2) Expand the SandyVis visualization (http://www.cs.odu.edu/~mweigle/research/atlantic-vis/). For instance, add nuisance flooding values to the JSON data and graphs, only highlight stations where the water values have crossed the nuisance level.

Both of these would require additional development than what is described here. The suggestions are just to get you started.

Contact me for more information.

Visualizing Collections of Archived Webpages

Read from Google Doc spreadsheet and give thumbnail previews of the contents.

Potential fields:

  • username
  • datetime
  • live webpage URI
  • archived webpage URI
  • tags

Example data

 mweigle, 201602021943, http://www.odu.edu, https://web.archive.org/web/20030410204420/http://www.odu.edu/, university
 mweigle, 201602021943, http://unc.edu, https://web.archive.org/web/19990116231412/http://unc.edu/, university

Contact me for more information.

Navy Hearing Conservation Data

This is an extension of a previous project looking at data from the US Navy's Hearing Conservation Program (HCP). The HCP aims to protect the hearing and prevent hearing loss in service members.

Results from the previous study are available at http://ws-dl.blogspot.com/2014/06/2014-06-18-navy-hearing-conservation.html

In this project, you would be looking at the hearing curves of individuals over time.

Contact me for more information.

Hampton Roads Planning District Commission

Description of projects (pdf)

  • income and employment -- topic of current MS project
  • DoD contracting -- already done last semester
  • education
    • can also look at how state funding of education has changed over time (dollars and percent)
  • budgets
  • population and commuting

Data Sources:

Contact: James Clary (jclary at hrpdcva dot gov)

MARI/CCSLRI - Impacts of Sea Level Rise

Create a visualization (or set of visualizations) that combine flooding data with economic data. Potential visualizations include:

  • real estate days on the market
  • auto insurance claims
  • flooding and water quality
  • days of flooding data (computed by Larry Atkinson) on a map
  • temperature vs. respiratory illness -- how does climate change affect public health?

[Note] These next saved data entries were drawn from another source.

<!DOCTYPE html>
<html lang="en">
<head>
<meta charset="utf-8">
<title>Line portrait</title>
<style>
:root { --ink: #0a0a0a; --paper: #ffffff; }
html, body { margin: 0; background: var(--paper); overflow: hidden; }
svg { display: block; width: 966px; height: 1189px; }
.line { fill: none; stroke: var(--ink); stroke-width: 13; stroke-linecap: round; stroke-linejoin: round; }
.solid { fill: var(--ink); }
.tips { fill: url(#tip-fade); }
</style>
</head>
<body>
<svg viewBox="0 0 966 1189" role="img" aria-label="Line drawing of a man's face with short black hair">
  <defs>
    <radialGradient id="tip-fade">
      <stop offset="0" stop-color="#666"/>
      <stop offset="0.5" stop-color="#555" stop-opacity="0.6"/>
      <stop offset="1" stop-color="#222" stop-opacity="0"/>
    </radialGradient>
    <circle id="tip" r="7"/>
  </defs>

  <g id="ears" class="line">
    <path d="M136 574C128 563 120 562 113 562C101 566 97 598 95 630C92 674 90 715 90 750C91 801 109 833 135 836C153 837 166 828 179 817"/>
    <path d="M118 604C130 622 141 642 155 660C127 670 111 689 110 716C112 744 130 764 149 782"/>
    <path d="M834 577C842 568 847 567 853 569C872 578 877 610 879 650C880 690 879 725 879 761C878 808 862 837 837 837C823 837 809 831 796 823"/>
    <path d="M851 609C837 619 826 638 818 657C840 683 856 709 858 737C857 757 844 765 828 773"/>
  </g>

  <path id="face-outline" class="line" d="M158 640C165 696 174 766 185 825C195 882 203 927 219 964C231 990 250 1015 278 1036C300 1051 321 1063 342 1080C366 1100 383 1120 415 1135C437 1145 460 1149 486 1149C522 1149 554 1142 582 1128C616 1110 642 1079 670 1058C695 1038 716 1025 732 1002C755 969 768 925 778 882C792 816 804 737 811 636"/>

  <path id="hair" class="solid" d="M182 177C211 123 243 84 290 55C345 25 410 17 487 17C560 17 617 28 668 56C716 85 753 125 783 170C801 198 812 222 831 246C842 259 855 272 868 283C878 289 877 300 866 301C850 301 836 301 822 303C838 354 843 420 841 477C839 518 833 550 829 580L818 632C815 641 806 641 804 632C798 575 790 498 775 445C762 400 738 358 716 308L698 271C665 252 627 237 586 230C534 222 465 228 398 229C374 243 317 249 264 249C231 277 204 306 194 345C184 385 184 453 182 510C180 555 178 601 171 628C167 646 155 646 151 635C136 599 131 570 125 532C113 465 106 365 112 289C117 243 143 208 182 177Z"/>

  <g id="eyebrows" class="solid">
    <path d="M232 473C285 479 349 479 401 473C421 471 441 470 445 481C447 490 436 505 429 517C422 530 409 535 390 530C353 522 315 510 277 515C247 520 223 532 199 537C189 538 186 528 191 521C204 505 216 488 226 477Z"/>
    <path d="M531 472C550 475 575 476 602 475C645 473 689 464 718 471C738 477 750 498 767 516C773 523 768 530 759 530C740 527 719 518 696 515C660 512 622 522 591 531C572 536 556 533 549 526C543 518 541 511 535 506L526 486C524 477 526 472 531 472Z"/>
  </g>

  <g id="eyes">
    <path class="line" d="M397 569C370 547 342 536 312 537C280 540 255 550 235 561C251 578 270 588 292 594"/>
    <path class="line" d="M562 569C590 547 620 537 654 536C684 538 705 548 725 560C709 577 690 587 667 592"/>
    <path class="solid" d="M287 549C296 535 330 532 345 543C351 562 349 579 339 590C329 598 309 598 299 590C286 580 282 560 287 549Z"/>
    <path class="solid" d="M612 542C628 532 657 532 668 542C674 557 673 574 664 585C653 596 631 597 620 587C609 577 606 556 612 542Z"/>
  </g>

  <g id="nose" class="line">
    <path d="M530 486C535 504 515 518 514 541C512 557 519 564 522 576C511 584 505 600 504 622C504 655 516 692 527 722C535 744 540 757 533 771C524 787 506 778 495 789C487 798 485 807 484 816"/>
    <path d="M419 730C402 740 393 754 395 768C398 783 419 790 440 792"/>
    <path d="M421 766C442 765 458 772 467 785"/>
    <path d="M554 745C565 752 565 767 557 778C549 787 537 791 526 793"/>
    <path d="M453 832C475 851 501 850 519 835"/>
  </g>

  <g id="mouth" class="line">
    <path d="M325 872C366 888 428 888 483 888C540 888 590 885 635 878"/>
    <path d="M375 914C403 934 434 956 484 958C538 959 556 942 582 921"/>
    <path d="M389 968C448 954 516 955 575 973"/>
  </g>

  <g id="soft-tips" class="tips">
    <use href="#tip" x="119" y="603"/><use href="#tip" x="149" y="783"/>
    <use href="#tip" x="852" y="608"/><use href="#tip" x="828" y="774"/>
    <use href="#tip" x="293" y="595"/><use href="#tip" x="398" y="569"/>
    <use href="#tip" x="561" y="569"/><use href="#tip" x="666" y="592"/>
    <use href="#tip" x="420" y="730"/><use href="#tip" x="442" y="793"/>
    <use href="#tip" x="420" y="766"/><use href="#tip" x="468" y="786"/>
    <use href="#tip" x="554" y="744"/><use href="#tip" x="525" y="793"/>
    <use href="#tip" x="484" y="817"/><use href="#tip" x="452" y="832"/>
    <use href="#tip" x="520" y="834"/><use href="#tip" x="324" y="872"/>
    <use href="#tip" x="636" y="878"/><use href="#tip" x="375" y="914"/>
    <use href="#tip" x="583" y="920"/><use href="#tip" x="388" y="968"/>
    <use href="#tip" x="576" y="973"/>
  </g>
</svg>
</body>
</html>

Data sources:

I have many more data sources and links that I can share with interested groups.

Drug Manufacturers and Doctors